We will be keen to continue to monitor Malaysia’s economic growth given the increase in economic freedom in the country.

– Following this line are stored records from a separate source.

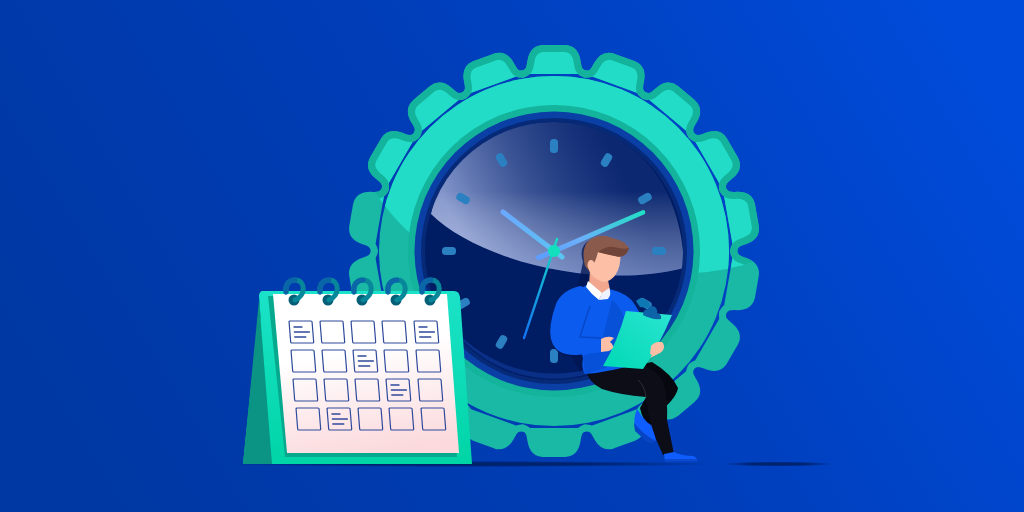
<!DOCTYPE html>
<html lang="en">
<head>
<meta charset="utf-8">
<title>Time management illustration</title>
<style>
:root{
  --bg-left:#0038a3; --bg-mid:#003db8; --bg-right:#004bd9;
  --mint:#22dcc8; --teal:#19b9a5; --rim:#13b39c; --pine:#0b9484; --green:#00e0b4;
  --ring:#0a3fa6; --ring-dark:#072a78; --navy:#001c63; --tick:#2b80c2;
  --ink:#2f4a9c; --paper:#fff; --blush:#fbd9dc;
  --sweater:#0a5bee; --sweater-dark:#0749c9; --skin:#fdbfa6; --hair:#8a5a4c; --trousers:#0d0d18; --shoe:#0f5cff;
  --shadow:#002a80;
}
html,body{margin:0;width:1024px;height:512px;overflow:hidden;background:var(--bg-mid)}
svg{display:block}
.gear-base{fill:var(--teal);stroke:var(--teal)}
.gear-shine{fill:var(--mint);stroke:var(--rim)}
.ticks{fill:var(--tick)}
.cell{fill:none;stroke:var(--ink);stroke-width:1.2}
.note{stroke:var(--ink);stroke-width:1.6;fill:none}
.sweater{fill:var(--sweater)}
.skin{fill:var(--skin)}
</style>
</head>
<body>
<svg width="1024" height="512" viewBox="0 0 1024 512" role="img" aria-label="A man with a clipboard sits on a gear-shaped clock beside a desk calendar">
<defs>
  <linearGradient id="backdrop" x1="0" y1=".6" x2="1" y2=".3">
    <stop offset="0" stop-color="var(--bg-left)"/><stop offset=".5" stop-color="var(--bg-mid)"/><stop offset="1" stop-color="var(--bg-right)"/>
  </linearGradient>
  <linearGradient id="glass" x1=".05" y1=".5" x2=".75" y2=".3">
    <stop offset="0" stop-color="#a9b8e8" stop-opacity=".78"/><stop offset=".45" stop-color="#8fa3da" stop-opacity=".42"/><stop offset="1" stop-color="#4c68b8" stop-opacity=".16"/>
  </linearGradient>
  <linearGradient id="glass-glow" x1="0" y1="0" x2="0" y2="1">
    <stop offset=".45" stop-color="#fff" stop-opacity="0"/><stop offset="1" stop-color="#b9c8f5" stop-opacity=".5"/>
  </linearGradient>
  <linearGradient id="hand-hour" gradientUnits="userSpaceOnUse" x1="502" y1="211" x2="561" y2="257">
    <stop offset="0" stop-color="#6aa8ff"/><stop offset="1" stop-color="#5cc4f0"/>
  </linearGradient>
  <linearGradient id="hand-minute" gradientUnits="userSpaceOnUse" x1="537" y1="258" x2="645" y2="212">
    <stop offset="0" stop-color="#5c9cff"/><stop offset=".4" stop-color="#6bb0fa"/><stop offset="1" stop-color="#1fe0c4"/>
  </linearGradient>
  <linearGradient id="hand-second" gradientUnits="userSpaceOnUse" x1="557" y1="238" x2="524" y2="338">
    <stop offset="0" stop-color="#15dcc4"/><stop offset="1" stop-color="#1470f0"/>
  </linearGradient>
  <linearGradient id="sheet" x1=".4" y1="0" x2=".6" y2="1">
    <stop offset=".35" stop-color="var(--paper)"/><stop offset="1" stop-color="var(--blush)"/>
  </linearGradient>
  <linearGradient id="frame" x1="0" y1="0" x2="0" y2="1">
    <stop offset="0" stop-color="#1be2c8"/><stop offset="1" stop-color="#00d5a6"/>
  </linearGradient>
  <linearGradient id="board" x1="0" y1="1" x2="1" y2="0">
    <stop offset="0" stop-color="#00d9b4"/><stop offset="1" stop-color="#2be4d2"/>
  </linearGradient>
  <radialGradient id="ground">
    <stop offset=".5" stop-color="#00236f"/><stop offset="1" stop-color="#00236f" stop-opacity="0"/>
  </radialGradient>
  <clipPath id="gear-shine-area"><path d="M330 20H780V252Q735 272 684 274L590 276Q470 270 410 233Q392 218 366 180L330 150Z"/></clipPath>
  <clipPath id="dial"><circle cx="554" cy="251" r="129"/></clipPath>

  <path id="tooth" d="M-31 -177C-24 -179-24 -184-23 -190Q-21 -202-11 -202.5H11Q21 -202 23 -190C24 -184 24 -179 31 -177"/>
  <g id="teeth-third">
    <use href="#tooth"/><use href="#tooth" transform="rotate(20)"/><use href="#tooth" transform="rotate(40)"/>
    <use href="#tooth" transform="rotate(60)"/><use href="#tooth" transform="rotate(80)"/><use href="#tooth" transform="rotate(100)"/>
  </g>
  <g id="gear" stroke-width="7" stroke-linecap="round">
    <use href="#teeth-third"/><use href="#teeth-third" transform="rotate(120)"/><use href="#teeth-third" transform="rotate(240)"/>
    <circle r="175" stroke="none"/>
  </g>
  <rect id="tick" x="-4" y="-112" width="8" height="14" rx="3.5"/>
  <g id="ticks-quarter">
    <use href="#tick"/><use href="#tick" transform="rotate(30)"/><use href="#tick" transform="rotate(60)"/>
  </g>
  <rect id="cell" class="cell" width="23" height="22" rx="1"/>
  <g id="week">
    <use href="#cell"/><use href="#cell" x="31"/><use href="#cell" x="62"/><use href="#cell" x="93"/><use href="#cell" x="125"/>
  </g>
  <path id="note" class="note" d="M4 6H13M4 11H20M4 16H16"/>
  <g id="binding">
    <circle cy="300" r="5.5" fill="#075f77"/>
    <path d="M1 300C12 296 12 280 1 280C-6 280-9 286-8 292" fill="none" stroke="#08879a" stroke-width="5" stroke-linecap="round"/>
    <path d="M-8 292C-9 286-6 280 1 280" fill="none" stroke="#0a66a6" stroke-width="5" stroke-linecap="round"/>
  </g>
</defs>

<rect id="background" width="1024" height="512" fill="url(#backdrop)"/>

<g id="ground-shadows" fill="url(#ground)">
  <ellipse cx="470" cy="464" rx="245" ry="3"/>
  <ellipse cx="778" cy="464" rx="56" ry="2.5"/>
</g>

<g id="gear-clock">
  <use href="#gear" class="gear-base" transform="translate(554 251)"/>
  <g clip-path="url(#gear-shine-area)"><use href="#gear" class="gear-shine" transform="translate(554 251)"/></g>
  <circle cx="554" cy="251" r="146" fill="var(--rim)"/>
  <circle cx="554" cy="251" r="139.5" fill="var(--ring)"/>
  <circle cx="554" cy="251" r="133" fill="var(--ring-dark)"/>
  <circle cx="554" cy="251" r="129" fill="var(--navy)"/>
  <path d="M440 310A129 129 0 0 0 668 310A134 134 0 0 1 440 310Z" fill="#0a2f86"/>
  <g clip-path="url(#dial)">
    <path id="glass-shine" d="M431 214C442 150 500 122 554 122C625 122 682 176 684 268C600 290 480 262 431 214Z" fill="url(#glass)"/>
    <path d="M431 214C442 150 500 122 554 122C625 122 682 176 684 268C600 290 480 262 431 214Z" fill="url(#glass-glow)"/>
  </g>
  <g class="ticks" transform="translate(554 251)">
    <use href="#ticks-quarter"/><use href="#ticks-quarter" transform="rotate(90)"/>
    <use href="#ticks-quarter" transform="rotate(180)"/><use href="#ticks-quarter" transform="rotate(270)"/>
  </g>
  <g id="hands" stroke-linecap="round">
    <path d="M503 212L562 257" stroke="url(#hand-hour)" stroke-width="5"/>
    <path d="M536 256L643 210Q646 210 645 214L540 260Q535 260 536 256Z" fill="url(#hand-minute)"/>
    <path d="M557 239L524 338" stroke="url(#hand-second)" stroke-width="2.4"/>
    <circle cx="554" cy="251" r="6" fill="#12e0bd"/>
  </g>
</g>

<g id="calendar">
  <path d="M261 291L243 464H274L270 300Z" fill="var(--pine)"/>
  <path d="M243 464L261 291H268L257 320L272 464Z" fill="#12b79c"/>
  <path d="M257 340L264 298L284 464H272Z" fill="#00e0b4"/>
  <path d="M259 296Q259 291 264 291H454Q459 291 460 297L472 464H272Z" fill="url(#frame)"/>
  <path d="M259 300L272 464H243Z" fill="var(--pine)"/>
  <path d="M268 296L444 296L457 457H285Z" fill="#07a98e"/>
  <path d="M273 294H447L459 453H287Z" fill="url(#sheet)"/>
  <g id="weeks">
    <g transform="matrix(1 0 .08 1 289 321)"><use href="#week"/><use href="#note"/><use href="#note" x="125"/></g>
    <g transform="matrix(1 0 .08 1 291 350)"><use href="#week"/><use href="#note" x="62"/></g>
    <g transform="matrix(1 0 .08 1 293 379)"><use href="#week"/><use href="#note" x="93"/></g>
    <g transform="matrix(1 0 .08 1 296 408)"><use href="#week"/><use href="#note" x="31"/></g>
  </g>
  <g id="rings">
    <use href="#binding" x="294"/><use href="#binding" x="328"/><use href="#binding" x="362"/><use href="#binding" x="396"/><use href="#binding" x="430"/>
  </g>
</g>

<g id="man">
  <path id="man-shadow" d="M583 262Q578 246 590 240L598 288L570 291Q552 300 551 338Q552 354 572 357L580 372L590 362L575 300Z" fill="#001550" opacity=".75"/>
  <g id="legs">
    <path d="M637 409Q645 422 652 424L656 441Q651 444 647 440L635 429Q633 418 637 409Z" fill="var(--shoe)"/>
    <path d="M634 423Q645 436 656 441Q651 445 646 441L635 431Z" fill="#0745c4"/>
    <path d="M622 368L652 362Q672 374 678 388Q676 400 655 415L651 425Q642 420 640 408L650 390Z" fill="#07070f"/>
    <path d="M586 370Q603 363 640 364Q660 372 664 384Q668 402 667 420L674 454L663 455Q648 424 646 397Q620 395 602 389Q588 382 586 370Z" fill="var(--trousers)"/>
    <path d="M646 397Q645 386 638 380" fill="none" stroke="#30303c"/>
    <path d="M664 454L674 452Q682 456 693 456Q698 458 697 461H665Z" fill="var(--shoe)"/>
    <path d="M665 459H697V461.5H665Z" fill="#0a48d0"/>
  </g>
  <g id="torso">
    <path class="sweater" d="M587 285Q597 296 609 289Q628 293 635 305L650 330L642 362Q612 372 585 374Q581 368 583 358L572 320Q570 292 587 285Z"/>
    <path d="M612 300Q628 312 626 340L606 368Q594 371 585 374L583 356L600 348Z" fill="var(--sweater-dark)" opacity=".55"/>
    <path d="M590 271L589 284L602 298L610 290L607 275Z" fill="#f2a78f"/>
    <path d="M588 281L586 287Q592 295 599 300L602 293Z" fill="#fff"/>
    <path d="M602 293L599 300L608 299Q612 294 609 288Z" fill="#eef2ff"/>
  </g>
  <g id="head">
    <path class="skin" d="M589 250L587 262Q588 277 603 282Q612 281 616 274Q622 264 620 248L600 244Z"/>
    <path d="M585 266Q580 246 591 239Q601 233 612 238Q624 240 629 248Q626 259 615 256Q604 254 598 252Q596 260 594 263Q590 258 588 263L589 271Z" fill="var(--hair)"/>
    <path d="M598 252Q606 246 614 247Q624 250 629 248Q626 259 615 256Z" fill="#704438"/>
    <ellipse class="skin" cx="591" cy="265" rx="3.5" ry="5"/>
  </g>
  <g id="clipboard">
    <path class="skin" d="M648 352Q652 341 662 342Q667 350 658 354L650 358Z"/>
    <path d="M626 311L672 315Q658 348 643 369L603 366Q617 343 626 311Z" fill="url(#board)"/>
    <path d="M643 315Q643 309 648 309Q650 304 655 307Q658 310 657 313Q662 314 661 319Q652 320 643 315Z" fill="#0c63a8"/>
    <path d="M636 301Q641 296 645 300Q652 302 649 308L640 307Z" fill="#0d78b4"/>
    <path class="skin" d="M651 346Q656 340 663 343Q666 349 660 352Q654 357 650 354Z"/>
  </g>
  <g id="arm">
    <path class="sweater" d="M580 286Q562 290 556 304Q548 326 551 339Q555 356 577 355L602 352L601 338L580 337Q585 322 590 306Q592 288 580 286Z"/>
    <path d="M590 306Q584 324 580 337L601 338" fill="none" stroke="var(--sweater-dark)" stroke-width="1.5"/>
    <path class="skin" d="M601 339Q608 335 614 338L610 342Q617 347 609 351L601 352Z"/>
  </g>
</g>
</svg>
</body>
</html>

 The Index of Economic Freedom is based on 10 types of freedom, comprising property rights, freedom from corruption fiscal freedom, government spending, business freedom, labor freedom, monetary freedom, trade freedom, investment freedom and financial freedom. The overall score is simply an average of the scores on each of these 10 freedoms.